(Stored data)
==========

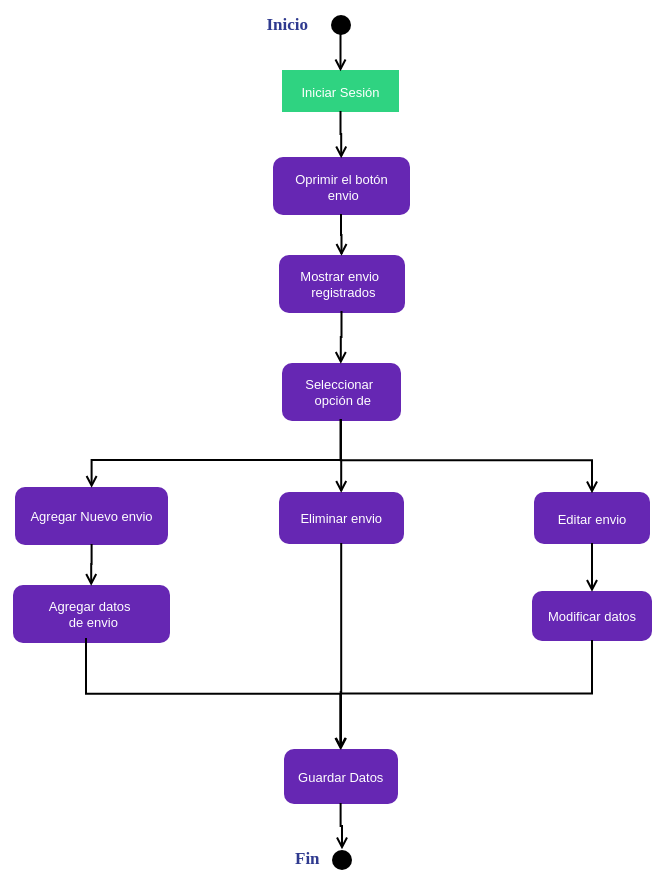
<!DOCTYPE html>
<html lang="es">
<head>
<meta charset="utf-8">
<title>Diagrama de actividades: envío</title>
<style>
:root {
  --paper: #ffffff;
  --ink: #000000;
  --action: #6627b3;
  --start: #2fd381;
  --label: #2f3a8f;
  --node-text: #ffffff;
}
* { box-sizing: border-box; }
html, body { margin: 0; overflow: hidden; background: var(--paper); }
.diagram {
  position: relative;
  width: 664px;
  height: 884px;
  overflow: hidden;
  background: var(--paper);
  font-family: "Liberation Sans", Arial, sans-serif;
}
.node {
  position: absolute;
  left: var(--x);
  top: var(--y);
  width: var(--w);
  height: var(--h);
  display: flex;
  align-items: center;
  justify-content: center;
  padding-top: 3px;
  border-radius: 10px;
  background: var(--action);
  color: var(--node-text);
  font-size: 13px;
  line-height: 16px;
  text-align: center;
  white-space: pre;
}
.node.login { background: var(--start); border-radius: 0; }
.terminal {
  position: absolute;
  left: var(--x);
  top: var(--y);
  width: 20px;
  height: 20px;
  border-radius: 50%;
  background: var(--ink);
}
.caption {
  position: absolute;
  left: var(--x);
  top: var(--y);
  margin: 0;
  color: var(--label);
  font: bold 17px/20px "Liberation Serif", "Times New Roman", serif;
  white-space: nowrap;
}
.connectors {
  position: absolute;
  inset: 0;
  fill: none;
  stroke: var(--ink);
  stroke-width: 2;
}
</style>
</head>
<body>
<main class="diagram">
  <p class="caption" style="--x:266.5px;--y:15px">Inicio</p>
  <div class="terminal" style="--x:330.5px;--y:15px"></div>

  <div class="node login" style="--x:282px;--y:70px;--w:117px;--h:42px">Iniciar Sesión</div>
  <div class="node" style="--x:273px;--y:157px;--w:137px;--h:58px"><span>Oprimir el botón<br> envio</span></div>
  <div class="node" style="--x:278.5px;--y:254.5px;--w:126px;--h:58px"><span>Mostrar envio <br> registrados</span></div>
  <div class="node" style="--x:281.5px;--y:362.5px;--w:119px;--h:58px"><span>Seleccionar <br> opción de</span></div>

  <div class="node" style="--x:15px;--y:486.5px;--w:153px;--h:58px">Agregar Nuevo envio</div>
  <div class="node" style="--x:13px;--y:584.5px;--w:157px;--h:58px"><span>Agregar datos <br> de envio</span></div>

  <div class="node" style="--x:278.5px;--y:491.5px;--w:125.5px;--h:52px">Eliminar envio</div>

  <div class="node" style="--x:534px;--y:492px;--w:116px;--h:52px">Editar envio</div>
  <div class="node" style="--x:532px;--y:590.5px;--w:120px;--h:50px">Modificar datos</div>

  <div class="node" style="--x:283.5px;--y:748.5px;--w:114.5px;--h:55.5px">Guardar Datos</div>

  <p class="caption" style="--x:295px;--y:849px">Fin</p>
  <div class="terminal" style="--x:332px;--y:850px"></div>

  <svg class="connectors" width="664" height="884" viewBox="0 0 664 884" aria-hidden="true">
    <defs>
      <path id="arrowhead" d="M-5 -10.5 L0 -1 L5 -10.5"/>
    </defs>
    <path d="M340.5 34V69"/>
    <path d="M340.5 111V134H341.2V156"/>
    <path d="M341 214V235H341.5V254"/>
    <path d="M341.5 311V337H340.8V361"/>
    <path d="M340.8 419V460H91.6V485"/>
    <path d="M340.8 419V460H341.2V491"/>
    <path d="M340.8 419V460.3H592V491"/>
    <path d="M91.6 544V564H91.2V583"/>
    <path d="M592 543V589"/>
    <path d="M86 638V693.7H340.4V747"/>
    <path d="M341.2 543V692H340.7V747"/>
    <path d="M592 640V693.5H341V747"/>
    <path d="M340.6 803V826H342V847"/>
    <use href="#arrowhead" x="340.5" y="70"/>
    <use href="#arrowhead" x="341.2" y="157"/>
    <use href="#arrowhead" x="341.5" y="254.5"/>
    <use href="#arrowhead" x="340.8" y="362.5"/>
    <use href="#arrowhead" x="91.6" y="486.5"/>
    <use href="#arrowhead" x="341.2" y="491.5"/>
    <use href="#arrowhead" x="592" y="492"/>
    <use href="#arrowhead" x="91.2" y="584.5"/>
    <use href="#arrowhead" x="592" y="590.5"/>
    <use href="#arrowhead" x="340.4" y="748.5"/>
    <use href="#arrowhead" x="341" y="748.5"/>
    <use href="#arrowhead" x="342" y="848"/>
  </svg>
</main>
</body>
</html>
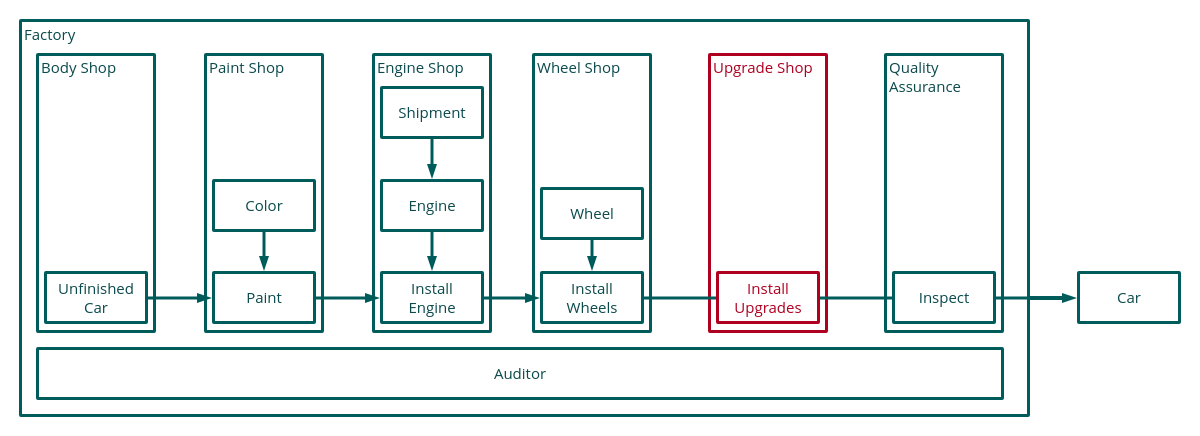
<!DOCTYPE html>
<html lang="en">
<head>
<meta charset="utf-8">
<title>Factory process</title>
<style>
  :root {
    --line: #005b5b;
    --text: #0b4a4c;
    --alert: #b00020;
    --paper: #ffffff;
  }
  * { box-sizing: border-box; margin: 0; }
  body { width: 1200px; height: 436px; overflow: hidden; background: var(--paper); }
  .diagram {
    position: relative;
    width: 1200px;
    height: 436px;
    overflow: hidden;
    color: var(--text);
    font: 400 15px/18.5px "Open Sans", "Noto Sans", sans-serif;
  }
  .factory, .shop, .node {
    position: absolute;
    border: 3px solid var(--line);
    border-radius: 2px;
    background: var(--paper);
  }
  h1, h2 { font: inherit; }
  .factory { left: 19px; top: 19px; width: 1011px; height: 398px; padding: 3px 2px; }
  .shop { top: 53px; width: 120px; height: 280px; padding: 2px; }
  .node {
    left: 5px;
    width: 104px;
    height: 53px;
    display: flex;
    align-items: center;
    justify-content: center;
    text-align: center;
  }
  .body-shop { left: 36px; }
  .paint-shop { left: 204px; }
  .engine-shop { left: 372px; }
  .wheel-shop { left: 532px; }
  .upgrade-shop { left: 708px; }
  .quality { left: 884px; }
  .upgrade-shop, .upgrade-shop .node { border-color: var(--alert); color: var(--alert); }
  .step { top: 215px; }
  .part { top: 123px; }
  .wheel { top: 131px; }
  .shipment { top: 30px; }
  .auditor { left: 36px; top: 347px; width: 968px; }
  .car { left: 1077px; top: 271px; }
  .flow { position: absolute; inset: 0; }
  .flow line { stroke: var(--line); stroke-width: 3; }
  .flow .exit { stroke-width: 4; }
  .flow polygon { fill: var(--line); }
</style>
</head>
<body>
<main class="diagram">
  <section class="factory"><h1>Factory</h1></section>

  <section class="shop body-shop">
    <h2>Body Shop</h2>
    <div class="node step">Unfinished<br>Car</div>
  </section>
  <section class="shop paint-shop">
    <h2>Paint Shop</h2>
    <div class="node part">Color</div>
    <div class="node step">Paint</div>
  </section>
  <section class="shop engine-shop">
    <h2>Engine Shop</h2>
    <div class="node shipment">Shipment</div>
    <div class="node part">Engine</div>
    <div class="node step">Install<br>Engine</div>
  </section>
  <section class="shop wheel-shop">
    <h2>Wheel Shop</h2>
    <div class="node wheel">Wheel</div>
    <div class="node step">Install<br>Wheels</div>
  </section>
  <section class="shop upgrade-shop">
    <h2>Upgrade Shop</h2>
    <div class="node step">Install<br>Upgrades</div>
  </section>
  <section class="shop quality">
    <h2>Quality<br>Assurance</h2>
    <div class="node step">Inspect</div>
  </section>

  <div class="node auditor">Auditor</div>
  <div class="node car">Car</div>

  <svg class="flow" width="1200" height="436" viewBox="0 0 1200 436" aria-hidden="true">
    <defs>
      <polygon id="arrowhead" points="0,0 -15,-5 -15,5"/>
    </defs>
    <g class="assembly-line">
      <line x1="148" y1="298" x2="199" y2="298"/>
      <line x1="316" y1="298" x2="367" y2="298"/>
      <line x1="484" y1="298" x2="527" y2="298"/>
      <line x1="644" y1="298" x2="716" y2="298"/>
      <line x1="820" y1="298" x2="892" y2="298"/>
      <line x1="996" y1="298" x2="1029" y2="298"/>
      <line class="exit" x1="1029" y1="298" x2="1064" y2="298"/>
      <use href="#arrowhead" x="212" y="298"/>
      <use href="#arrowhead" x="380" y="298"/>
      <use href="#arrowhead" x="540" y="298"/>
      <use href="#arrowhead" x="1077" y="298"/>
    </g>
    <g class="supplies">
      <line x1="264" y1="232" x2="264" y2="258"/>
      <line x1="432" y1="139" x2="432" y2="166"/>
      <line x1="432" y1="232" x2="432" y2="258"/>
      <line x1="592" y1="240" x2="592" y2="258"/>
      <use href="#arrowhead" transform="translate(264 271) rotate(90)"/>
      <use href="#arrowhead" transform="translate(432 179) rotate(90)"/>
      <use href="#arrowhead" transform="translate(432 271) rotate(90)"/>
      <use href="#arrowhead" transform="translate(592 271) rotate(90)"/>
    </g>
  </svg>
</main>
</body>
</html>
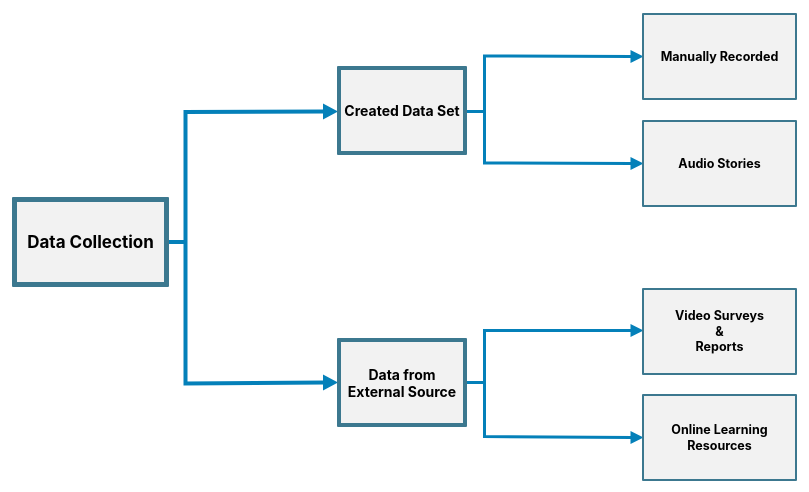
<!DOCTYPE html>
<html lang="en">
<head>
<meta charset="utf-8">
<title>Data Collection</title>
<style>
:root {
  --paper: #ffffff;
  --node-fill: #f2f2f2;
  --node-border: #3c788f;
  --connector: #0480b9;
  --ink: #000000;
}
* { box-sizing: border-box; }
html, body { margin: 0; overflow: hidden; }
body { background: var(--paper); }
.diagram {
  position: relative;
  width: 809px;
  height: 492px;
  overflow: hidden;
  background: var(--paper);
  color: var(--ink);
  font-family: Inter, Roboto, sans-serif;
  font-weight: 700;
}
.connectors { position: absolute; left: 0; top: 0; display: block; }
.connectors path { fill: none; stroke: var(--connector); }
.connectors polygon { fill: var(--connector); }
.trunk { stroke-width: 4; }
.branch { stroke-width: 3; }
.node {
  position: absolute;
  display: flex;
  align-items: center;
  justify-content: center;
  text-align: center;
  white-space: nowrap;
  background: var(--node-fill);
  border: 2px solid var(--node-border);
  border-radius: 1px;
}
.root { left: 12px; top: 197px; width: 157px; height: 90px; border-width: 5px; font-size: 17px; }
.group { left: 337px; width: 130px; height: 89px; border-width: 4px; font-size: 14px; line-height: 17px; }
.leaf { left: 642px; width: 155px; height: 87px; font-size: 12.5px; line-height: 15.5px; }
.created { top: 66px; }
.external { top: 338px; }
.manual { top: 13px; }
.audio { top: 120px; }
.video { top: 288px; }
.online { top: 394px; }
</style>
</head>
<body>
<main class="diagram">
  <svg class="connectors" width="809" height="492" viewBox="0 0 809 492" aria-hidden="true">
    <defs>
      <polygon id="arrow-large" points="0,0 -15,-8 -15,8"/>
      <polygon id="arrow-small" points="0,0 -13,-6.5 -13,6.5"/>
    </defs>
    <g class="trunk">
      <path d="M168 242H187"/>
      <path d="M325 111.5L185.5 112V383.5L325 382.5"/>
      <use href="#arrow-large" x="338" y="111.5"/>
      <use href="#arrow-large" x="338" y="382.5"/>
    </g>
    <g class="branch">
      <path d="M466 111.5H485"/>
      <path d="M632 56.5L484.5 56V163L632 163.5"/>
      <use href="#arrow-small" x="643.5" y="56.5"/>
      <use href="#arrow-small" x="643.5" y="163.5"/>
    </g>
    <g class="branch">
      <path d="M466 382.5H485"/>
      <path d="M632 330.5H484.5V436.5L632 437.5"/>
      <use href="#arrow-small" x="643.5" y="330.5"/>
      <use href="#arrow-small" x="643.5" y="437.5"/>
    </g>
  </svg>
  <div class="node root">Data Collection</div>
  <div class="node group created">Created Data Set</div>
  <div class="node group external">Data from<br>External Source</div>
  <div class="node leaf manual">Manually Recorded</div>
  <div class="node leaf audio">Audio Stories</div>
  <div class="node leaf video">Video Surveys<br>&amp;<br>Reports</div>
  <div class="node leaf online">Online Learning<br>Resources</div>
</main>
</body>
</html>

==========

**Description of the task:**
State the number of lines in the records that hold the string "text", and add nothing.

**Task solution:**
7